    So, I won’t be pregnant much longer. Then I’ll get to enjoy unsolicited parenting advice. Oh joy!

    Starting a family

    Hello! I know I haven’t posted in a while, sorry about that! I’ve been kinda busy… being pregnant.
    baby bump
    Yes, it’s true. I’m knocked up, preggers, in the family way, got a bun in the oven. Whatever euphemism you prefer, come September, my wife and I will have a baby!!

    It’s amazing to have planned this for so long and have it come true so quickly (we conceived our first month trying!). Our families are thrilled. I had nausea in the beginning, but I’ve been feeling really good for the last few months.

    Being the practical gal that I am, we timed it so it wouldn’t conflict with my summer work. We are saving as much money as we can to be able to pay for prenatal classes, buy baby things, and have funds to live on before my benefits kick in- which aren’t very much anyway.

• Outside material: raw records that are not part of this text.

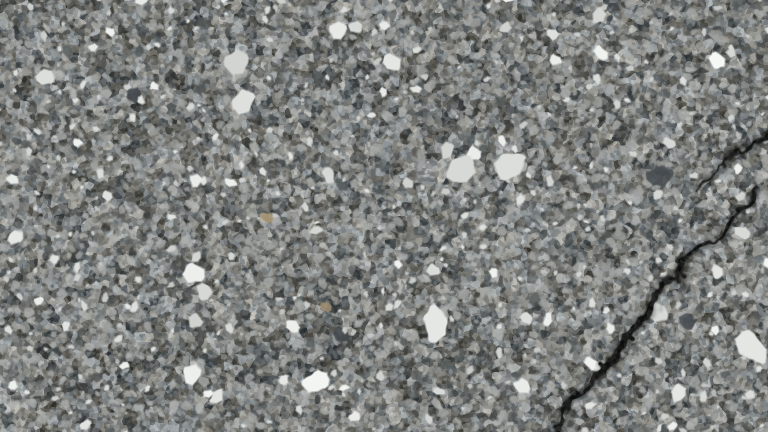
Give the GLSL for this texture, as a WebGL 2 fragment shader.

```glsl
#version 300 es
precision highp float;

#define GRAIN_SIZE 0.0165
#define GRAIN_CONTRAST 0.36
#define GRIT_SIZE 0.0085
#define GRIT_CONTRAST 0.22
#define BASE_TONE 0.468
#define HUE_SPREAD 0.035
#define EDGE_SOFTNESS 0.0015
#define CRACK_WIDTH 0.0065
#define CRACK_WOBBLE 0.034
#define CRACK_COLOR vec3(0.10, 0.105, 0.10)

uniform vec2 u_resolution;
out vec4 fragColor;

vec3 hash3(vec2 p, float seed) {
    vec3 q = fract(vec3(p.xyx + seed * 17.3) * vec3(0.1031, 0.1030, 0.0973));
    q += dot(q, q.yxz + 33.33);
    return fract((q.xxy + q.yzz) * q.zyx);
}

float valueNoise(vec2 p, float seed) {
    vec2 i = floor(p), f = fract(p);
    f = f * f * (3.0 - 2.0 * f);
    float low = mix(hash3(i, seed).x, hash3(i + vec2(1, 0), seed).x, f.x);
    float high = mix(hash3(i + vec2(0, 1), seed).x, hash3(i + 1.0, seed).x, f.x);
    return mix(low, high, f.y);
}

// Cellular grains with softly blended borders: x is tone, y is hue
vec2 grains(vec2 p, float seed) {
    vec2 cell = floor(p), sum = vec2(0);
    float total = 0.0;
    for (int y = -1; y <= 1; y++)
    for (int x = -1; x <= 1; x++) {
        vec2 id = cell + vec2(x, y);
        vec3 site = hash3(id, seed);
        vec2 d = p - id - site.xy;
        float weight = exp(-14.0 * dot(d, d));
        sum += weight * vec2(site.z, hash3(id, seed + 5.0).x);
        total += weight;
    }
    return sum / total - 0.5;
}

// Angular stone bounded by five jittered sides
float stoneDistance(vec2 q, float radius, vec3 rnd) {
    float turn = rnd.x * 6.2832;
    vec2 axis = vec2(cos(turn), sin(turn));
    q = vec2(dot(q, axis), dot(q, vec2(-axis.y, axis.x)));
    q.x *= mix(0.65, 1.0, rnd.y);
    float d = length(q) - radius * 1.1;
    for (int k = 0; k < 5; k++) {
        float jitter = fract(rnd.z * 7.0 + float(k) * 0.618);
        float a = (float(k) + 0.6 * jitter) * 1.2566;
        d = max(d, dot(q, vec2(cos(a), sin(a))) - radius * mix(0.7, 1.05, jitter));
    }
    return d;
}

// Paints stones over the colour, at most one per cell
void scatter(inout vec3 color, vec2 p, float cellSize, float chance,
             vec2 radii, vec3 tint, float opacity, float seed) {
    vec2 cell = floor(p / cellSize);
    float soft = EDGE_SOFTNESS + 0.6 / u_resolution.y;
    for (int y = -1; y <= 1; y++)
    for (int x = -1; x <= 1; x++) {
        vec2 id = cell + vec2(x, y);
        vec3 pick = hash3(id, seed);
        if (pick.z > chance) continue;
        vec3 rnd = hash3(id, seed + 3.0);
        float size = fract(rnd.x * 5.0 + rnd.y * 3.0);
        float radius = mix(radii.x, radii.y, size * size);
        vec2 center = (id + 0.1 + 0.8 * pick.xy) * cellSize;
        float d = stoneDistance(p - center, radius, rnd);
        vec3 stone = tint * mix(0.92, 1.08, rnd.z);
        color = mix(color, stone, opacity * smoothstep(soft, -soft, d));
    }
}

// Distance to a segment and the position along it
vec2 segment(vec2 p, vec2 a, vec2 b) {
    vec2 ab = b - a;
    float t = clamp(dot(p - a, ab) / dot(ab, ab), 0.0, 1.0);
    return vec2(length(p - a - t * ab), t);
}

void main() {
    vec2 p = gl_FragCoord.xy / u_resolution.y;
    vec2 fineWarp = vec2(valueNoise(p * 75.0, 1.0), valueNoise(p * 75.0, 2.0)) - 0.5;
    vec2 broadWarp = vec2(valueNoise(p * 15.0, 3.0), valueNoise(p * 15.0, 4.0)) - 0.5;

    // Grey binder
    vec2 grain = grains((p + 0.012 * fineWarp) / GRAIN_SIZE, 6.0);
    vec2 grit = grains(p / GRIT_SIZE, 7.0);
    float tone = BASE_TONE + GRAIN_CONTRAST * grain.x + GRIT_CONTRAST * grit.x;
    tone += 0.05 * (valueNoise(p * 7.0, 8.0) - 0.5);
    vec3 color = tone + vec3(-0.004, 0.005, -0.002);
    color += HUE_SPREAD * grain.y * vec3(1.0, 0.1, -1.0);

    // Dull and dark stones
    vec2 q = p + 0.004 * fineWarp;
    scatter(color, q, 0.026, 0.40, vec2(0.005, 0.012), vec3(0.66, 0.67, 0.66), 0.75, 11.0);
    scatter(color, q, 0.050, 0.14, vec2(0.006, 0.013), vec3(0.31, 0.33, 0.33), 0.75, 12.0);
    scatter(color, q, 0.180, 0.12, vec2(0.016, 0.028), vec3(0.26, 0.28, 0.30), 0.85, 13.0);
    scatter(color, q, 0.360, 0.35, vec2(0.012, 0.020), vec3(0.68, 0.61, 0.48), 0.80, 14.0);

    // White chips
    scatter(color, q, 0.030, 0.15, vec2(0.004, 0.008), vec3(0.84, 0.85, 0.84), 0.95, 15.0);
    scatter(color, q, 0.070, 0.20, vec2(0.009, 0.016), vec3(0.88, 0.89, 0.88), 1.0, 16.0);
    scatter(color, q, 0.160, 0.20, vec2(0.018, 0.031), vec3(0.89, 0.90, 0.89), 1.0, 17.0);

    // Main crack, widest in its lower half, and a broken side branch
    vec2 c = p + CRACK_WOBBLE * broadWarp + 0.014 * fineWarp;
    vec2 trunk = segment(c, vec2(1.26, -0.02), vec2(1.745, 0.57));
    float bulge = exp(-30.0 * pow(trunk.y - 0.36, 2.0));
    float trunkEdge = trunk.x - CRACK_WIDTH * (0.75 + 0.9 * bulge);
    vec2 branch = segment(c, vec2(1.60, 0.56), vec2(1.80, 0.72));
    float gaps = valueNoise(p * 28.0, 20.0);
    float branchEdge = branch.x - CRACK_WIDTH * (0.5 + 1.3 * branch.y - 1.1 * gaps);
    float crack = min(trunkEdge, branchEdge);
    float soft = 0.002 + 0.6 / u_resolution.y;
    color *= 1.0 - 0.25 * smoothstep(0.016, 0.0, crack);
    color = mix(color, CRACK_COLOR + 0.12 * grit.x, smoothstep(soft, -soft, crack));

    fragColor = vec4(clamp(color, 0.0, 1.0), 1.0);
}
```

Things will be tight over the Fall and Winter, but ultimately we know that we’ll be ok and we are too excited to worry too much at this point!

    We have the advantage of having planned to get pregnant, so we’ve had lots of time to have all the big discussions and really decide whether or not we wanted to start a family. At 35, I feel like the timing is perfect for me. I’m ready!

    We told our parents in a really cute way, by making cards.
    grandparents_cardsFor once, my Mom was speechless. Lol!

    After we were past the first trimester, when it’s considered “safe” to tell more people, we sent out a mass email to our extended family and friends.
    thrilledtoannouncegrowingbytwofeetwelcometotheworldWe got a great response from everyone- it’s so wonderful to feel all the love and support!

    So in case you’re worried wondering if this will turn into just another “Mommy blog”… well, don’t fear! While Motherhood will obviously become my main focus, I still want to discuss other things and have an outlet for my varied passions. I’ve got a few months left to enjoy being child-less, and I’ll figure something out. Being the practical diva that I am, I always do.